Restate all the data exactly, so that each line is the same as before.

★ ★ ★ ★ ★ ★ ★

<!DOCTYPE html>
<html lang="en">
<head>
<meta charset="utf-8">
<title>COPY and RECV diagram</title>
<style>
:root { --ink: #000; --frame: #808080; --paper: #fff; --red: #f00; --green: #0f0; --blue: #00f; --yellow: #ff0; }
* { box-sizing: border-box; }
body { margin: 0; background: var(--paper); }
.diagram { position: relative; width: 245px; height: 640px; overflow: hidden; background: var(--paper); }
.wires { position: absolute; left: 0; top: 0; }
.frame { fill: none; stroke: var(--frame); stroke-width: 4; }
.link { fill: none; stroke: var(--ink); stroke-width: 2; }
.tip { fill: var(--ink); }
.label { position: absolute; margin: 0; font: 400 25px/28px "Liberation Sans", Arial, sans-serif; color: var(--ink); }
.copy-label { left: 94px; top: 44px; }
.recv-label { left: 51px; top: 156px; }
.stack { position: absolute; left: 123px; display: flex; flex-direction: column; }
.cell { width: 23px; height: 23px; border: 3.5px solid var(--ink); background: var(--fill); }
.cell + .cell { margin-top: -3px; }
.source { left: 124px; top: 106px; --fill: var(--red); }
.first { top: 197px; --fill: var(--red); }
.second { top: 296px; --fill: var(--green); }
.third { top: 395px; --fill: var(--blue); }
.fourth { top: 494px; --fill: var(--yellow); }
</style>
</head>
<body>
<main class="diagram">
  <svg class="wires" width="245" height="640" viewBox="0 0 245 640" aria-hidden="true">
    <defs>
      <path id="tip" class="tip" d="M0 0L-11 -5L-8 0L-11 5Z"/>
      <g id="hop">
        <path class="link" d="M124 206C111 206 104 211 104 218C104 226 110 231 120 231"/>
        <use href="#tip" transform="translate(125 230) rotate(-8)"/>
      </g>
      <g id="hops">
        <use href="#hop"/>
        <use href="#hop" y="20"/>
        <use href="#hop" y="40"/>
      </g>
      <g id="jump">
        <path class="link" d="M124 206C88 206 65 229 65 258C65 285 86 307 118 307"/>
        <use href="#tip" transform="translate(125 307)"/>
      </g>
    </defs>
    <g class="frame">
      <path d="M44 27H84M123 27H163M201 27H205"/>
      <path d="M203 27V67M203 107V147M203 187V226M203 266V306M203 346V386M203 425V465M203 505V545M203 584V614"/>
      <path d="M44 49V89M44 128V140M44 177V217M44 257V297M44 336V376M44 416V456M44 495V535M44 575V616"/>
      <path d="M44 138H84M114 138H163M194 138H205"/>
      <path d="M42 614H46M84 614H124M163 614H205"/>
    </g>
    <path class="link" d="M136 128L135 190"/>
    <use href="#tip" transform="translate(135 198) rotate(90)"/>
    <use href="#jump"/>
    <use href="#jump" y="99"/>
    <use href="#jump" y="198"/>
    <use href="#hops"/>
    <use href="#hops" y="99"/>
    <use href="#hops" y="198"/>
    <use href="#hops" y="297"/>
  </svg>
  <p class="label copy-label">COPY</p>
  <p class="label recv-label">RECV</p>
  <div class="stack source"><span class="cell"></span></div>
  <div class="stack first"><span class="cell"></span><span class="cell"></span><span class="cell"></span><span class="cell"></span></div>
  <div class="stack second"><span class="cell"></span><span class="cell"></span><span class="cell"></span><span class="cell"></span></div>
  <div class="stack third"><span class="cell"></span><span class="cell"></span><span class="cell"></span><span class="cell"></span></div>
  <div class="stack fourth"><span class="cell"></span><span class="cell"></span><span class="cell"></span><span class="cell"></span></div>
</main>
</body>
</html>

★ ★ ★ ★ ★ ★ ★

Exercise result —
<!DOCTYPE html>
<html lang="en">
<head>
<meta charset="utf-8">
<title>COPY and RECV diagram</title>
<style>
:root { --ink: #000; --frame: #808080; --paper: #fff; --red: #f00; --green: #0f0; --blue: #00f; --yellow: #ff0; }
* { box-sizing: border-box; }
body { margin: 0; background: var(--paper); }
.diagram { position: relative; width: 245px; height: 640px; overflow: hidden; background: var(--paper); }
.wires { position: absolute; left: 0; top: 0; }
.frame { fill: none; stroke: var(--frame); stroke-width: 4; }
.link { fill: none; stroke: var(--ink); stroke-width: 2; }
.tip { fill: var(--ink); }
.label { position: absolute; margin: 0; font: 400 25px/28px "Liberation Sans", Arial, sans-serif; color: var(--ink); }
.copy-label { left: 94px; top: 44px; }
.recv-label { left: 51px; top: 156px; }
.stack { position: absolute; left: 123px; display: flex; flex-direction: column; }
.cell { width: 23px; height: 23px; border: 3.5px solid var(--ink); background: var(--fill); }
.cell + .cell { margin-top: -3px; }
.source { left: 124px; top: 106px; --fill: var(--red); }
.first { top: 197px; --fill: var(--red); }
.second { top: 296px; --fill: var(--green); }
.third { top: 395px; --fill: var(--blue); }
.fourth { top: 494px; --fill: var(--yellow); }
</style>
</head>
<body>
<main class="diagram">
  <svg class="wires" width="245" height="640" viewBox="0 0 245 640" aria-hidden="true">
    <defs>
      <path id="tip" class="tip" d="M0 0L-11 -5L-8 0L-11 5Z"/>
      <g id="hop">
        <path class="link" d="M124 206C111 206 104 211 104 218C104 226 110 231 120 231"/>
        <use href="#tip" transform="translate(125 230) rotate(-8)"/>
      </g>
      <g id="hops">
        <use href="#hop"/>
        <use href="#hop" y="20"/>
        <use href="#hop" y="40"/>
      </g>
      <g id="jump">
        <path class="link" d="M124 206C88 206 65 229 65 258C65 285 86 307 118 307"/>
        <use href="#tip" transform="translate(125 307)"/>
      </g>
    </defs>
    <g class="frame">
      <path d="M44 27H84M123 27H163M201 27H205"/>
      <path d="M203 27V67M203 107V147M203 187V226M203 266V306M203 346V386M203 425V465M203 505V545M203 584V614"/>
      <path d="M44 49V89M44 128V140M44 177V217M44 257V297M44 336V376M44 416V456M44 495V535M44 575V616"/>
      <path d="M44 138H84M114 138H163M194 138H205"/>
      <path d="M42 614H46M84 614H124M163 614H205"/>
    </g>
    <path class="link" d="M136 128L135 190"/>
    <use href="#tip" transform="translate(135 198) rotate(90)"/>
    <use href="#jump"/>
    <use href="#jump" y="99"/>
    <use href="#jump" y="198"/>
    <use href="#hops"/>
    <use href="#hops" y="99"/>
    <use href="#hops" y="198"/>
    <use href="#hops" y="297"/>
  </svg>
  <p class="label copy-label">COPY</p>
  <p class="label recv-label">RECV</p>
  <div class="stack source"><span class="cell"></span></div>
  <div class="stack first"><span class="cell"></span><span class="cell"></span><span class="cell"></span><span class="cell"></span></div>
  <div class="stack second"><span class="cell"></span><span class="cell"></span><span class="cell"></span><span class="cell"></span></div>
  <div class="stack third"><span class="cell"></span><span class="cell"></span><span class="cell"></span><span class="cell"></span></div>
  <div class="stack fourth"><span class="cell"></span><span class="cell"></span><span class="cell"></span><span class="cell"></span></div>
</main>
</body>
</html>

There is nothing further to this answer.